    Michael Musto, The Village Voice: “... While Sebastian Stan has the glistening body for Hal -- and he gets to show it a lot -- his performance is too posturey, with the rages, petulance, and aspirations not emanating all that naturally. And while Maggie Grace is lovely as Madge, she doesn't carve a distinctive figure, and certainly not one who seems fated to run off with Hal and gamble with the rest of her life. ... So the play about dashed hopes colliding with awakened desires isn't nearly as electric as it could be, but it's still a vintage trip back to muddled 1950s morality and the poetic hopes that rose up in spite of it.”

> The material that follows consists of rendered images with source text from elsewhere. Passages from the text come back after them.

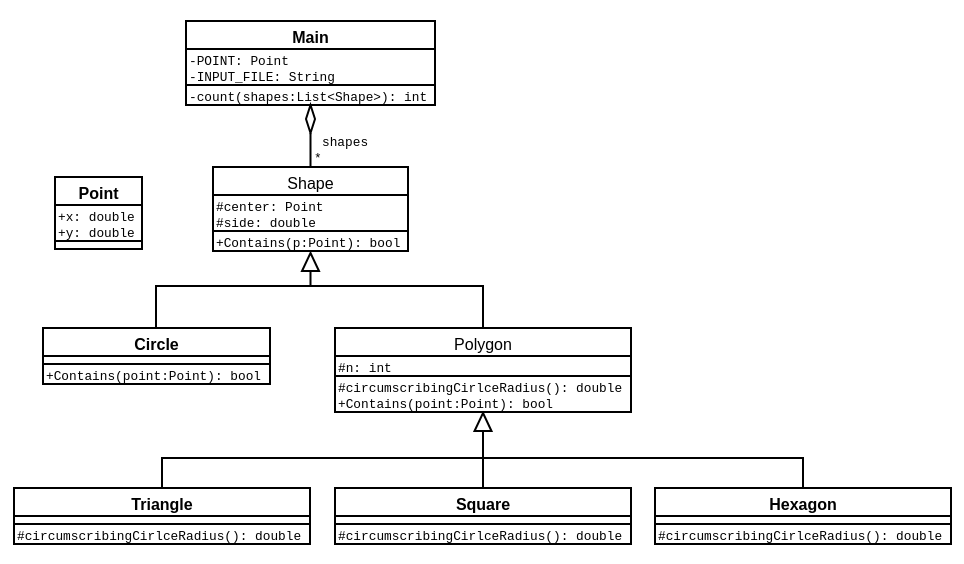
<!DOCTYPE html>
<html lang="en">
<head>
<meta charset="utf-8">
<title>Shapes class diagram</title>
<style>
  :root {
    --ink: #000;
    --paper: #fff;
    --stroke: 2px;
  }
  * { box-sizing: border-box; margin: 0; padding: 0; }
  body { background: var(--paper); }
  .diagram {
    position: relative;
    width: 964px;
    height: 564px;
    overflow: hidden;
    background: var(--paper);
    color: var(--ink);
    font: 12.8px/16px "Liberation Mono", monospace;
  }
  .connectors { position: absolute; inset: 0; }
  .connectors path, .connectors polygon {
    fill: none;
    stroke: var(--ink);
    stroke-width: var(--stroke);
  }
  .connectors polygon { fill: var(--paper); }

  .class {
    position: absolute;
    left: var(--x);
    top: var(--y);
    width: var(--w);
    border: var(--stroke) solid var(--ink);
    background: var(--paper);
  }
  .class h2 {
    height: 26px;
    font: bold 16px/31px "Liberation Sans", sans-serif;
    text-align: center;
  }
  .class.abstract h2 { font-weight: normal; }
  .members {
    display: flex;
    flex-direction: column;
    min-height: 8px;
    padding: 4px 2px 0;
    border-top: var(--stroke) solid var(--ink);
    list-style: none;
    white-space: nowrap;
  }
  .members li:last-child { margin-bottom: -2px; }

  .main { --x: 185px; --y: 20px; --w: 251px; }
  .point { --x: 54px; --y: 176px; --w: 89px; }
  .shape { --x: 212px; --y: 166px; --w: 197px; }
  .circle { --x: 42px; --y: 327px; --w: 229px; }
  .polygon { --x: 334px; --y: 327px; --w: 298px; }
  .triangle { --x: 13px; --y: 487px; --w: 298px; }
  .square { --x: 334px; --y: 487px; --w: 298px; }
  .hexagon { --x: 654px; --y: 487px; --w: 298px; }

  .role, .multiplicity { position: absolute; }
  .role { left: 322px; top: 135px; }
  .multiplicity { left: 314px; top: 151px; }
</style>
</head>
<body>
<main class="diagram">
  <section class="class main">
    <h2>Main</h2>
    <ul class="members">
      <li>-POINT: Point</li>
      <li>-INPUT_FILE: String</li>
    </ul>
    <ul class="members">
      <li>-count(shapes:List&lt;Shape&gt;): int</li>
    </ul>
  </section>

  <section class="class point">
    <h2>Point</h2>
    <ul class="members">
      <li>+x: double</li>
      <li>+y: double</li>
    </ul>
    <ul class="members"></ul>
  </section>

  <section class="class abstract shape">
    <h2>Shape</h2>
    <ul class="members">
      <li>#center: Point</li>
      <li>#side: double</li>
    </ul>
    <ul class="members">
      <li>+Contains(p:Point): bool</li>
    </ul>
  </section>

  <section class="class circle">
    <h2>Circle</h2>
    <ul class="members"></ul>
    <ul class="members">
      <li>+Contains(point:Point): bool</li>
    </ul>
  </section>

  <section class="class abstract polygon">
    <h2>Polygon</h2>
    <ul class="members">
      <li>#n: int</li>
    </ul>
    <ul class="members">
      <li>#circumscribingCirlceRadius(): double</li>
      <li>+Contains(point:Point): bool</li>
    </ul>
  </section>

  <section class="class triangle">
    <h2>Triangle</h2>
    <ul class="members"></ul>
    <ul class="members">
      <li>#circumscribingCirlceRadius(): double</li>
    </ul>
  </section>

  <section class="class square">
    <h2>Square</h2>
    <ul class="members"></ul>
    <ul class="members">
      <li>#circumscribingCirlceRadius(): double</li>
    </ul>
  </section>

  <section class="class hexagon">
    <h2>Hexagon</h2>
    <ul class="members"></ul>
    <ul class="members">
      <li>#circumscribingCirlceRadius(): double</li>
    </ul>
  </section>

  <svg class="connectors" width="964" height="564" viewBox="0 0 964 564" aria-hidden="true">
    <g id="aggregation">
      <path d="M310.5 133V167"/>
      <polygon points="310.5,105 315,119 310.5,133 306,119"/>
    </g>
    <g id="shape-inheritance">
      <path d="M156 328V286H483V328M310.5 271V286"/>
      <polygon points="310.5,253 319,271 302,271"/>
    </g>
    <g id="polygon-inheritance">
      <path d="M162 488V458H803V488M483 431V488"/>
      <polygon points="483,413 491.5,431 474.5,431"/>
    </g>
  </svg>

  <span class="role">shapes</span>
  <span class="multiplicity">*</span>
</main>
</body>
</html>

    Scott Brown, Vulture: “(Director Sam) Gold has applied his trademark invisible grace: letting pertinent silences bloom in the empty space between lines, trusting his actors implicitly, rejecting affectation, letting a variety of approaches and styles coalesce in an atmosphere of honesty.”

    Elisabeth Vincentelli, New York Post: “(Maggie Grace and Sebastian Stan) share youth and good looks, but no sizzle -- there’s more sexual chemistry among the cast of ‘Old Jews Telling Jokes.’ Luckily, director Sam Gold (‘Seminar’) also hired the experienced Ellen Burstyn, Mare Winningham, Reed Birney and Elizabeth Marvel who expertly handle the shifts from comedy to drama, and back again.”

    David Rooney, The Hollywood Reporter: “Mare Winningham is affecting as Madge and Millie’s watchful mother, Flo. ... She’s a pensive woman who presumably missed her own window, got entangled with the wrong man and now watches anxiously as Madge looks set to repeat the pattern. ... A similar shadow of regret is etched beneath the warmth and cheer of Burstyn’s Helen. Unlike Flo, the fluttery neighbor can still enjoy the idea of romance, even if it’s far removed from the reality of an unfulfilled life spent taking care of her demanding mother. A scene between Burstyn and Winningham near the end is exquisite."